[Saved entries]
★ ★ ★
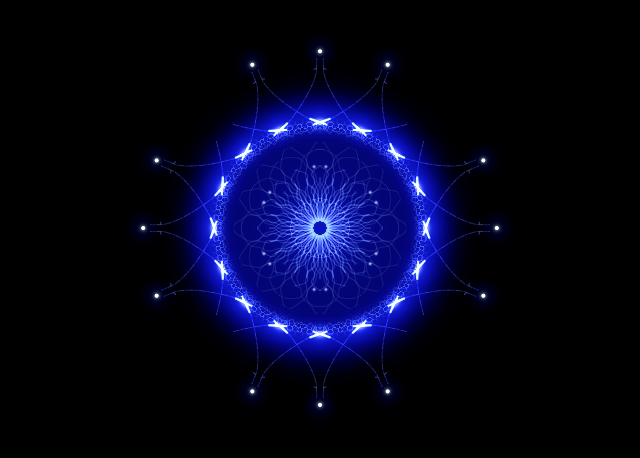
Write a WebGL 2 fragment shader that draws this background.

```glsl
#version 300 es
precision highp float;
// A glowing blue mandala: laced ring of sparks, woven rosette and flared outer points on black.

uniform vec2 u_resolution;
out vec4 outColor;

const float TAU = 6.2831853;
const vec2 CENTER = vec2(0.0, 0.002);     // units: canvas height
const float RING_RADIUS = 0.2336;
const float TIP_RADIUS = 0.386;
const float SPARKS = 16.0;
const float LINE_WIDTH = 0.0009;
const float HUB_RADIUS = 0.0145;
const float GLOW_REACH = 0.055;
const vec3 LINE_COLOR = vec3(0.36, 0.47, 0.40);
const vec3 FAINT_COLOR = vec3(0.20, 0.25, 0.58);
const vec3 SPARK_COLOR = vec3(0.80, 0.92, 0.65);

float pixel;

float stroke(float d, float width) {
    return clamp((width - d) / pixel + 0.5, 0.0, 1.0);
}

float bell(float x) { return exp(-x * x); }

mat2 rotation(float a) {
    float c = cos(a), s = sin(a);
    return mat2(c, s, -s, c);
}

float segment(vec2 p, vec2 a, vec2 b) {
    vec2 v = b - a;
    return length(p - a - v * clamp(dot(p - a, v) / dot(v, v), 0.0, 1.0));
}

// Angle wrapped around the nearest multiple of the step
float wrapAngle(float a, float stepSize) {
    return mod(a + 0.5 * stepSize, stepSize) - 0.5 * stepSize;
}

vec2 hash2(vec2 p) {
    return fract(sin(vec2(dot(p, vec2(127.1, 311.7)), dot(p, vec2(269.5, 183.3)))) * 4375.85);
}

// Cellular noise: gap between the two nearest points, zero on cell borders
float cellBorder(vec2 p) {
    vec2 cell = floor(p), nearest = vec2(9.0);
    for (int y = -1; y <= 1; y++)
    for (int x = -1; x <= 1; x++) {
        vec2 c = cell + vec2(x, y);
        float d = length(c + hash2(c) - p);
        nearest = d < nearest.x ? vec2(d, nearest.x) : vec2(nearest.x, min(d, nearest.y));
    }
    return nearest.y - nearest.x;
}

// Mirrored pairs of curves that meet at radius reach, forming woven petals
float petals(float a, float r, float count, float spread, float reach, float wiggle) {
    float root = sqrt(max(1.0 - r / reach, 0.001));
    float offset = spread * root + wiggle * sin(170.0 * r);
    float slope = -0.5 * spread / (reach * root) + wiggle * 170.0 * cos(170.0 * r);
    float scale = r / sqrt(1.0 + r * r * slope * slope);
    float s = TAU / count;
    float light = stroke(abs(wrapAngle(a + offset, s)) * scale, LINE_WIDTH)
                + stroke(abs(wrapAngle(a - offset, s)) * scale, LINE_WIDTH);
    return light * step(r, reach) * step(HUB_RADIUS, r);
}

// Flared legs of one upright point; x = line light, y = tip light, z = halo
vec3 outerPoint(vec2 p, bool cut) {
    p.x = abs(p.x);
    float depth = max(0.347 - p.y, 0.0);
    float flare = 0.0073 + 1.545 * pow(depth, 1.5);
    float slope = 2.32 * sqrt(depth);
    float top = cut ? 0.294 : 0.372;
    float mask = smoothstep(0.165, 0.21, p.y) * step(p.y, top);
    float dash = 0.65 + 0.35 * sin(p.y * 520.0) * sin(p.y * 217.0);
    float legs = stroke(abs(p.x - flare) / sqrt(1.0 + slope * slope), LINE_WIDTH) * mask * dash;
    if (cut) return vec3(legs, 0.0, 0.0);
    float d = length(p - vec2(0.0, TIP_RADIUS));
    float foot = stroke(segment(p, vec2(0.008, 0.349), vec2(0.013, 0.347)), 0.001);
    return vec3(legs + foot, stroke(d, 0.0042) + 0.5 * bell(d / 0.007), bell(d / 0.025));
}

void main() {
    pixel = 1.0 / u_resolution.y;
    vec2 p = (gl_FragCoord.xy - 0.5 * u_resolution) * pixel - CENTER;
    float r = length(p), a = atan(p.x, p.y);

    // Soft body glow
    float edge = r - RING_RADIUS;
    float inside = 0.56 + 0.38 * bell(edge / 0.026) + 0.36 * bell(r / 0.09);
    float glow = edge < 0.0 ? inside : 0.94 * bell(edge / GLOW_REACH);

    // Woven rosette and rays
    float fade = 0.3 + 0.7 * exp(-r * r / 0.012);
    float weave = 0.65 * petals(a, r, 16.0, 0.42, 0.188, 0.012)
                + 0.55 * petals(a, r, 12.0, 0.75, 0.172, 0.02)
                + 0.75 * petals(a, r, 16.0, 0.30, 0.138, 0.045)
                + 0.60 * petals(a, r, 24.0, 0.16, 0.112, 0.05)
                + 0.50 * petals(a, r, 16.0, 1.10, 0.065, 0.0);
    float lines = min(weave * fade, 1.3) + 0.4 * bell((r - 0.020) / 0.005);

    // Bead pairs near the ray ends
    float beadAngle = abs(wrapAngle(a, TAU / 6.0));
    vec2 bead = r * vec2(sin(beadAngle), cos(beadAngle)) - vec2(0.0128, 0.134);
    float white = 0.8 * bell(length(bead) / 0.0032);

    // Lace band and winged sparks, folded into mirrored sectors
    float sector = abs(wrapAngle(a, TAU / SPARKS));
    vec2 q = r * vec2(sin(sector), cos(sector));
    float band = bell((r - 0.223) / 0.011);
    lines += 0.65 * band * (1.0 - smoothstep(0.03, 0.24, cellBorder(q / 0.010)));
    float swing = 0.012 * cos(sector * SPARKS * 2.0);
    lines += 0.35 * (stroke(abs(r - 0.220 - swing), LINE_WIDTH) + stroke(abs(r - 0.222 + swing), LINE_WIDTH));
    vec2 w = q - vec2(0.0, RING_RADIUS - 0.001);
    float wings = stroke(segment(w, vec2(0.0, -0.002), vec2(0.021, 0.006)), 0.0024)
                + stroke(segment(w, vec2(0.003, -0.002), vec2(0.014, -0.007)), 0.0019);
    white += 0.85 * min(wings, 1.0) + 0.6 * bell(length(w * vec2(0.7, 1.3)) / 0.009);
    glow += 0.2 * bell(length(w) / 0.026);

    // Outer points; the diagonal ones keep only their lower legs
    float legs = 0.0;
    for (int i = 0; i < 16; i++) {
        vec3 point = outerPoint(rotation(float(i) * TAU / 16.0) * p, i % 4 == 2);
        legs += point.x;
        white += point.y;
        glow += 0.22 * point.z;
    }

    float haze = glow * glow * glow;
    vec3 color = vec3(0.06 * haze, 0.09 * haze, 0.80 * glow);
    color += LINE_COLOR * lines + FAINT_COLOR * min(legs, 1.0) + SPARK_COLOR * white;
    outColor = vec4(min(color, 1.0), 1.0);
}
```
★ ★ ★
**Exercise requirements**. Output all entries unchanged; skip the pictures.

**Solution for this task**.
Write a WebGL 2 fragment shader that draws this background.

```glsl
#version 300 es
precision highp float;
// A glowing blue mandala: laced ring of sparks, woven rosette and flared outer points on black.

uniform vec2 u_resolution;
out vec4 outColor;

const float TAU = 6.2831853;
const vec2 CENTER = vec2(0.0, 0.002);     // units: canvas height
const float RING_RADIUS = 0.2336;
const float TIP_RADIUS = 0.386;
const float SPARKS = 16.0;
const float LINE_WIDTH = 0.0009;
const float HUB_RADIUS = 0.0145;
const float GLOW_REACH = 0.055;
const vec3 LINE_COLOR = vec3(0.36, 0.47, 0.40);
const vec3 FAINT_COLOR = vec3(0.20, 0.25, 0.58);
const vec3 SPARK_COLOR = vec3(0.80, 0.92, 0.65);

float pixel;

float stroke(float d, float width) {
    return clamp((width - d) / pixel + 0.5, 0.0, 1.0);
}

float bell(float x) { return exp(-x * x); }

mat2 rotation(float a) {
    float c = cos(a), s = sin(a);
    return mat2(c, s, -s, c);
}

float segment(vec2 p, vec2 a, vec2 b) {
    vec2 v = b - a;
    return length(p - a - v * clamp(dot(p - a, v) / dot(v, v), 0.0, 1.0));
}

// Angle wrapped around the nearest multiple of the step
float wrapAngle(float a, float stepSize) {
    return mod(a + 0.5 * stepSize, stepSize) - 0.5 * stepSize;
}

vec2 hash2(vec2 p) {
    return fract(sin(vec2(dot(p, vec2(127.1, 311.7)), dot(p, vec2(269.5, 183.3)))) * 4375.85);
}

// Cellular noise: gap between the two nearest points, zero on cell borders
float cellBorder(vec2 p) {
    vec2 cell = floor(p), nearest = vec2(9.0);
    for (int y = -1; y <= 1; y++)
    for (int x = -1; x <= 1; x++) {
        vec2 c = cell + vec2(x, y);
        float d = length(c + hash2(c) - p);
        nearest = d < nearest.x ? vec2(d, nearest.x) : vec2(nearest.x, min(d, nearest.y));
    }
    return nearest.y - nearest.x;
}

// Mirrored pairs of curves that meet at radius reach, forming woven petals
float petals(float a, float r, float count, float spread, float reach, float wiggle) {
    float root = sqrt(max(1.0 - r / reach, 0.001));
    float offset = spread * root + wiggle * sin(170.0 * r);
    float slope = -0.5 * spread / (reach * root) + wiggle * 170.0 * cos(170.0 * r);
    float scale = r / sqrt(1.0 + r * r * slope * slope);
    float s = TAU / count;
    float light = stroke(abs(wrapAngle(a + offset, s)) * scale, LINE_WIDTH)
                + stroke(abs(wrapAngle(a - offset, s)) * scale, LINE_WIDTH);
    return light * step(r, reach) * step(HUB_RADIUS, r);
}

// Flared legs of one upright point; x = line light, y = tip light, z = halo
vec3 outerPoint(vec2 p, bool cut) {
    p.x = abs(p.x);
    float depth = max(0.347 - p.y, 0.0);
    float flare = 0.0073 + 1.545 * pow(depth, 1.5);
    float slope = 2.32 * sqrt(depth);
    float top = cut ? 0.294 : 0.372;
    float mask = smoothstep(0.165, 0.21, p.y) * step(p.y, top);
    float dash = 0.65 + 0.35 * sin(p.y * 520.0) * sin(p.y * 217.0);
    float legs = stroke(abs(p.x - flare) / sqrt(1.0 + slope * slope), LINE_WIDTH) * mask * dash;
    if (cut) return vec3(legs, 0.0, 0.0);
    float d = length(p - vec2(0.0, TIP_RADIUS));
    float foot = stroke(segment(p, vec2(0.008, 0.349), vec2(0.013, 0.347)), 0.001);
    return vec3(legs + foot, stroke(d, 0.0042) + 0.5 * bell(d / 0.007), bell(d / 0.025));
}

void main() {
    pixel = 1.0 / u_resolution.y;
    vec2 p = (gl_FragCoord.xy - 0.5 * u_resolution) * pixel - CENTER;
    float r = length(p), a = atan(p.x, p.y);

    // Soft body glow
    float edge = r - RING_RADIUS;
    float inside = 0.56 + 0.38 * bell(edge / 0.026) + 0.36 * bell(r / 0.09);
    float glow = edge < 0.0 ? inside : 0.94 * bell(edge / GLOW_REACH);

    // Woven rosette and rays
    float fade = 0.3 + 0.7 * exp(-r * r / 0.012);
    float weave = 0.65 * petals(a, r, 16.0, 0.42, 0.188, 0.012)
                + 0.55 * petals(a, r, 12.0, 0.75, 0.172, 0.02)
                + 0.75 * petals(a, r, 16.0, 0.30, 0.138, 0.045)
                + 0.60 * petals(a, r, 24.0, 0.16, 0.112, 0.05)
                + 0.50 * petals(a, r, 16.0, 1.10, 0.065, 0.0);
    float lines = min(weave * fade, 1.3) + 0.4 * bell((r - 0.020) / 0.005);

    // Bead pairs near the ray ends
    float beadAngle = abs(wrapAngle(a, TAU / 6.0));
    vec2 bead = r * vec2(sin(beadAngle), cos(beadAngle)) - vec2(0.0128, 0.134);
    float white = 0.8 * bell(length(bead) / 0.0032);

    // Lace band and winged sparks, folded into mirrored sectors
    float sector = abs(wrapAngle(a, TAU / SPARKS));
    vec2 q = r * vec2(sin(sector), cos(sector));
    float band = bell((r - 0.223) / 0.011);
    lines += 0.65 * band * (1.0 - smoothstep(0.03, 0.24, cellBorder(q / 0.010)));
    float swing = 0.012 * cos(sector * SPARKS * 2.0);
    lines += 0.35 * (stroke(abs(r - 0.220 - swing), LINE_WIDTH) + stroke(abs(r - 0.222 + swing), LINE_WIDTH));
    vec2 w = q - vec2(0.0, RING_RADIUS - 0.001);
    float wings = stroke(segment(w, vec2(0.0, -0.002), vec2(0.021, 0.006)), 0.0024)
                + stroke(segment(w, vec2(0.003, -0.002), vec2(0.014, -0.007)), 0.0019);
    white += 0.85 * min(wings, 1.0) + 0.6 * bell(length(w * vec2(0.7, 1.3)) / 0.009);
    glow += 0.2 * bell(length(w) / 0.026);

    // Outer points; the diagonal ones keep only their lower legs
    float legs = 0.0;
    for (int i = 0; i < 16; i++) {
        vec3 point = outerPoint(rotation(float(i) * TAU / 16.0) * p, i % 4 == 2);
        legs += point.x;
        white += point.y;
        glow += 0.22 * point.z;
    }

    float haze = glow * glow * glow;
    vec3 color = vec3(0.06 * haze, 0.09 * haze, 0.80 * glow);
    color += LINE_COLOR * lines + FAINT_COLOR * min(legs, 1.0) + SPARK_COLOR * white;
    outColor = vec4(min(color, 1.0), 1.0);
}
```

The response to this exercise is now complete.